Thursday, 16 December 2010

Game performance benchmark BunnyMark ported to HTML5!

BunnyMark is the benchmark that's taking the world by storm! Just to prove that javascript is easy and a wittle baby language I have ported BunnyMark to HTML5. Results confirm that HTML5 really is one better than HTML4. Lightning fast with 3000 bunnies in Chrome, Firefox4, horrible in Firefox 3, non existant in IE678. Click here to view, source is on "view source". Other browser users (IE9, Safari, Opera) please report performance in the comments.

Don't miss the Windows Phone 7 and Flash versions, and BunnyLandMark for Flash, which I haven't got round to porting yet.

Windows Phone 7 for Flash Developers, Part 2 - BunnyMark benchmark in XNA

To get an idea of what’s possible in terms of 2D games on Windows Phone 7, I have ported my BunnyMark benchmark from AS3/Flash to C#/XNA. The results were very decent for a small device. I could render 3500 bunnies without any slowdown, which is equivalent to what I could do with Bitmaps in Flash on my dual core PC laptop, and about 10 times as many bunnies as Flash on Android could handle. The reason for this great performance, of course is that XNA is hardware accelerated while Flash is not... until next year at least. Here is the source code - watch the video below to see it in action (shot on non-HD camera, so not great quality I'm afraid).

XNA splits game updates (equivalent to ENTER_FRAME event in Flash) into 2 separate functions which you override. There is “Update” (confusingly, functions in C# start with capital letters) where you put all the update logic for your game, and there is “Draw”, where you put all the rendering logic. Like copyPixels blitting in AS3, nothing is drawn to the stage automatically; you must manually call spriteBatch.Draw for each of your game entities.
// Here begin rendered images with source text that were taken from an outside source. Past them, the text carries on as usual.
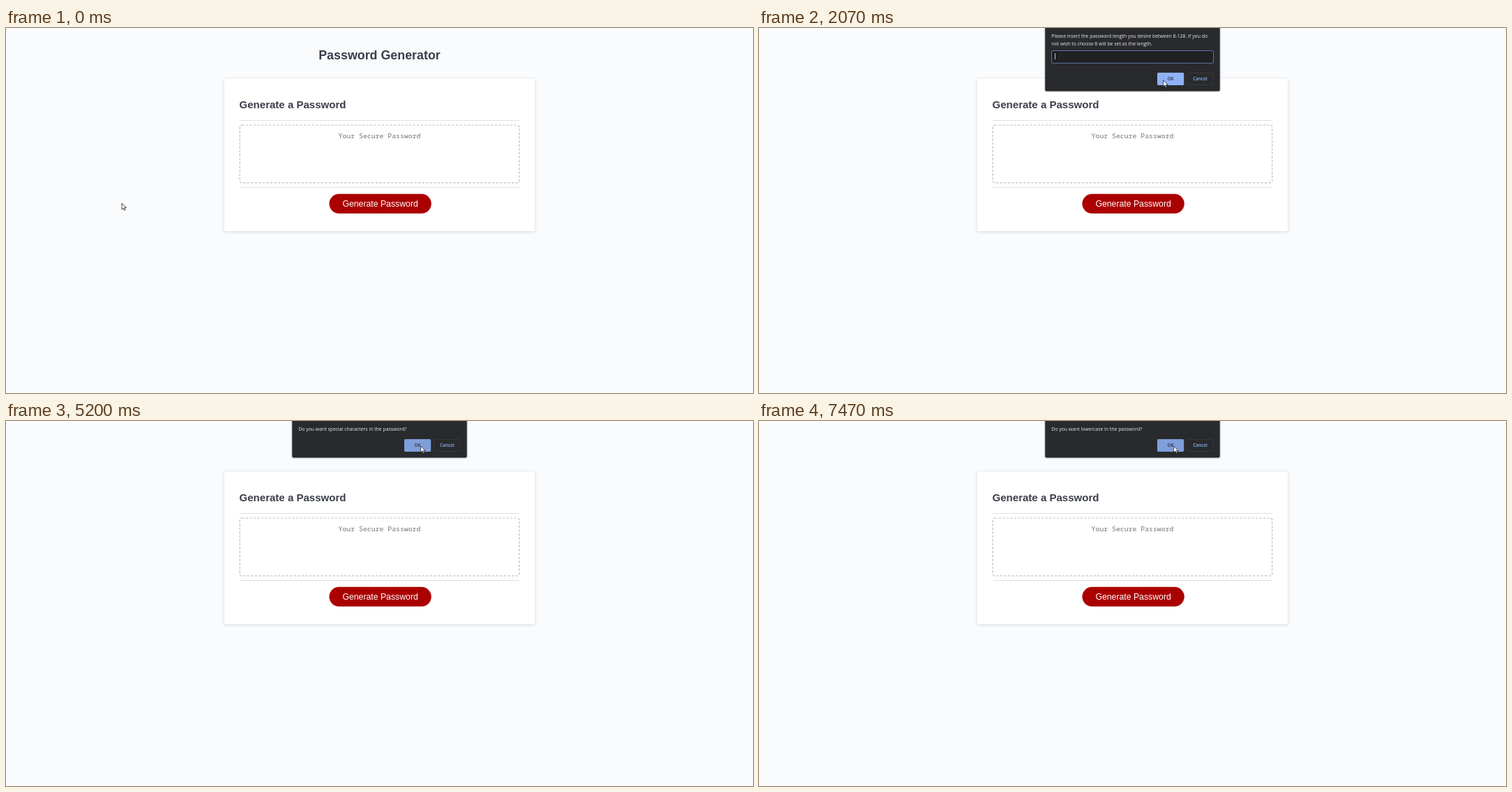
Recreate the animation shown at these times as an HTML page. Size 1071x523 px, loop 8 s.

```html
<!DOCTYPE html>
<html lang="en">
<head>
<meta charset="utf-8">
<title>Password Generator</title>
<style>
  html, body { margin: 0; width: 100%; height: 100%; overflow: hidden; background: #fafbfd; }
  svg { display: block; width: 100%; height: 100%; }
  .sans { font-family: "Liberation Sans", Arial, sans-serif; }
  .heading { font-weight: bold; fill: #3b3e4b; }
  .mono { font: 9.82px "Noto Sans Mono", monospace; fill: #757575; }
  .middle { text-anchor: middle; }
  .card { filter: drop-shadow(0 .6px .7px rgba(60,64,67,.24)) drop-shadow(0 1.1px 2px rgba(60,64,67,.16)); }
  .dialog { font: 6.88px "Open Sans", "Noto Sans", sans-serif; fill: #e8eaed; }
  .panel { fill: #292a2d; filter: drop-shadow(0 .8px 1.2px rgba(0,0,0,.55)); }
  .label { font-size: 6.45px; font-weight: 600; text-anchor: middle; }
  .cursor { fill: #fff; stroke: #111; stroke-width: .75; stroke-linejoin: round; }
</style>
</head>
<body>
<svg viewBox="0 0 1071 523">
  <rect width="1071" height="523" fill="#fafbfd"/>
  <text class="sans heading middle" x="535.5" y="44.7" font-size="17.85">Password Generator</text>

  <rect class="card" x="312.4" y="72.3" width="446.2" height="219.2" rx="2.8" fill="#fff"/>
  <text class="sans heading" x="334.5" y="115" font-size="15.06">Generate a Password</text>
  <path d="M334.7 132.5H736.3M334.7 228.5H736.3" stroke="#e0e0e0"/>
  <rect x="335.2" y="139" width="400.6" height="82.8" rx="2.8" fill="none"
        stroke="#bebebe" stroke-width="1.2" stroke-dasharray="3.35 2.23"/>
  <text class="mono middle" x="535.5" y="158.2">Your Secure Password</text>
  <rect x="463.4" y="237.8" width="146.4" height="28" rx="14" fill="#aa0000"/>
  <text class="sans middle" x="536.6" y="255.8" font-size="12.27" fill="#fff">Generate Password</text>

  <g id="dialogs"></g>
  <path id="arrow" class="cursor" d="M0 0V9.1L2.2 7.1 3.6 10.3 5.1 9.6 3.7 6.6H6.6Z"/>
  <path id="hand" class="cursor" d="M-1.1 8V1a1.1 1.1 0 0 1 2.2 0V4.2l3.2.8q1.1.4 1 1.5v2.4L4.2 12.5H-.8L-3.7 8.2q-.3-1.4 1-1.1Z"/>
</svg>
<script>
const LOOP = 8000, STEP = 1000 / 15, OPEN = 200, CLOSE = 250;
const $ = id => document.getElementById(id);
const clamp = v => Math.max(0, Math.min(1, v));

const confirmText = what => [`Do you want ${what} in the password?`];
const dialogs = [
  { open: 925, close: 3520, height: 90.6, prompt: true,
    lines: ['Please insert the password length you desire between 8-128. If you do',
            'not wish to choose 8 will be set as the length.'] },
  { open: 3890, close: 4850, height: 52.6, lines: confirmText('numbers') },
  { open: 4960, close: 6050, height: 52.6, lines: confirmText('special characters') },
  { open: 6160, close: 7050, height: 52.6, lines: confirmText('uppercase') },
  { open: 7160, close: Infinity, height: 52.6, lines: confirmText('lowercase') }
];

function dialogMarkup({ height, lines, prompt }) {
  const top = height - 26.6;
  const rows = lines.map((line, i) => `<text x="419.3" y="${13.6 + i * 10.9}">${line}</text>`).join('');
  const field = `<rect x="419.5" y="32.5" width="232" height="17.8" rx="1.2" fill="#202124" stroke="#5d74a3"/>
    <text id="value" x="424" y="43.6"></text>
    <rect id="caret" y="36.3" width=".8" height="8.8"/>`;
  return `<g class="dialog">
    <rect class="panel" x="410.3" y="-12" width="250.4" height="${height + 12}" rx="2.2"/>
    ${rows}${prompt ? field : ''}
    <rect x="571" y="${top}" width="38.2" height="17.9" rx="1.6" fill="${prompt ? '#8fb2f6' : '#7f9fda'}"/>
    <text class="label" x="590" y="${top + 11.2}" fill="#2b3242">OK</text>
    <rect x="613.9" y="${top + .4}" width="37.4" height="17.1" rx="1.6" fill="none" stroke="#3a3c41" stroke-width=".8"/>
    <text class="label" x="632.5" y="${top + 11.2}" fill="#8ab4f8">Cancel</text>
  </g>`;
}
$('dialogs').innerHTML = dialogs.map(dialogMarkup).join('');
const dialogNodes = [...$('dialogs').children];

// time, x, y of the pointer's hot spot
const pointerPath = [
  [30, 166, 251], [130, 185, 262], [270, 270, 284], [400, 370, 285], [530, 462, 268], [600, 487, 263],
  [1220, 487, 263], [1400, 495, 240], [1750, 540, 150], [2070, 580, 74], [2200, 584, 64.5],
  [3500, 584, 64.5], [3700, 588, 68], [4000, 590, 70], [4070, 590, 70],
  [4270, 592, 61], [4470, 594, 46], [4660, 594.6, 36]
];

function pointerAt(t) {
  const i = pointerPath.findIndex(key => key[0] > t);
  if (i < 0) return pointerPath.at(-1).slice(1);
  if (i === 0) return pointerPath[0].slice(1);
  const [a, b] = [pointerPath[i - 1], pointerPath[i]];
  const u = (t - a[0]) / (b[0] - a[0]);
  return [1, 2].map(k => a[k] + (b[k] - a[k]) * u);
}

function drawDialog(node, { open, close }, t) {
  const left = 1 - clamp((t - open) / OPEN);
  const gone = clamp((t - close) / CLOSE);
  const visible = left < 1 && gone < 1;
  node.style.display = visible ? '' : 'none';
  if (!visible) return;
  const lift = 15 * left ** 1.5 + 7 * gone;
  const scale = 1 + .001 * (15 * left ** 1.5);
  node.setAttribute('opacity', (1 - left ** 2.7) * (1 - gone));
  node.setAttribute('transform', `translate(${535.5 * (1 - scale)} ${-lift}) scale(${scale})`);
}

function drawField(t) {
  const value = '12'.slice(0, t < 3060 ? 0 : t < 3190 ? 1 : 2);
  const blinkStart = value ? 3190 : 930;
  $('value').textContent = value;
  $('caret').setAttribute('x', 424 + 3.8 * value.length);
  $('caret').style.display = t < 3190 && value || Math.floor((t - blinkStart) / 532) % 2 === 0 ? '' : 'none';
}

function drawPointer(t) {
  const [x, y] = pointerAt(t);
  const pointing = t > 520 && t < 1990 || t > 3650 && t < 4390;
  $('hand').style.display = pointing ? '' : 'none';
  $('arrow').style.display = pointing ? 'none' : '';
  $(pointing ? 'hand' : 'arrow').setAttribute('transform', `translate(${x} ${y})`);
}

function render(now) {
  const t = Math.floor((now % LOOP + 4) / STEP) * STEP;
  dialogs.forEach((dialog, i) => drawDialog(dialogNodes[i], dialog, t));
  drawField(t);
  drawPointer(t);
}

const start = performance.now();
function tick() {
  render(performance.now() - start);
  requestAnimationFrame(tick);
}
tick();
</script>
</body>
</html>
```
Ok, now for the slightly weird caveat that I found with the frame rate. XNA by default uses a “fix your timestep” style approach to updates and rendering, where “Update” is called at as close to your target framerate as possible, while calls to “Draw” are dropped if performance is a problem. So when I put my frame rate counter in Update it always shows 30fps, even if actual stage updates are slowing to a jerky crawl. Moving my fps counter to Draw, I expected to see 30fps with a few bunnies, slowing as I add more waves of bunnies. However, what I found was that Draw is never called more than 15 times per second in my tests. So even though the update logic runs at 30fps, the game only really renders at 15fps. Is this something to do with limitations of a mobile device, or just something I don't fully understand? I don’t know. It doesn’t visually look noticeable, although perhaps the movement has a slightly blurry look to it on my device. At 10000 bunnies Draw slowed to about 4fps while update happily skipped along at 30fps.

My overall impressions of the platform from creating the demo are that this is definitely something a reasonably experienced Flash developer can easily turn their hand to. C# and AS3 have only superficial syntax differences, the core of the 2 languages are essentially very similar. The biggest difference comes when you move beyond the standard programming constructs and start requiring utilities like “getTimer”. At these times, Google and are definitely your friends – I didn’t get stuck on anything for more than about 5 minutes.
Just to give some examples, here’s a quick comparison of some terms and equivalent features:

Flash >> XNA
AS3 >> C#
int >> int
Number >> float (or double)
Vector.<Bunny> >> Bunny[] or List<Bunny> depending on what features you need.
Math.random() >>random = new Random(); random.NextDouble();
TextField >> SpriteFont
Point >> Vector2
bitmapData.copyPixels or bitmapData.draw >> spriteBatch.Draw
And when casting types the brackets go around the type for some reason:
Number(value) >> (float) value

Other things to look out for are that XNA API methods have “multiple overloads” rather than the optional parameters in AS3. Once you get comfortable with all these things, you stop noticing them and you just get on with it. Here is the source code to the demo – it’s very simple. Next I’m going to port the more advanced BunnyLandMark with a scrolling level and depth sorting. Bai!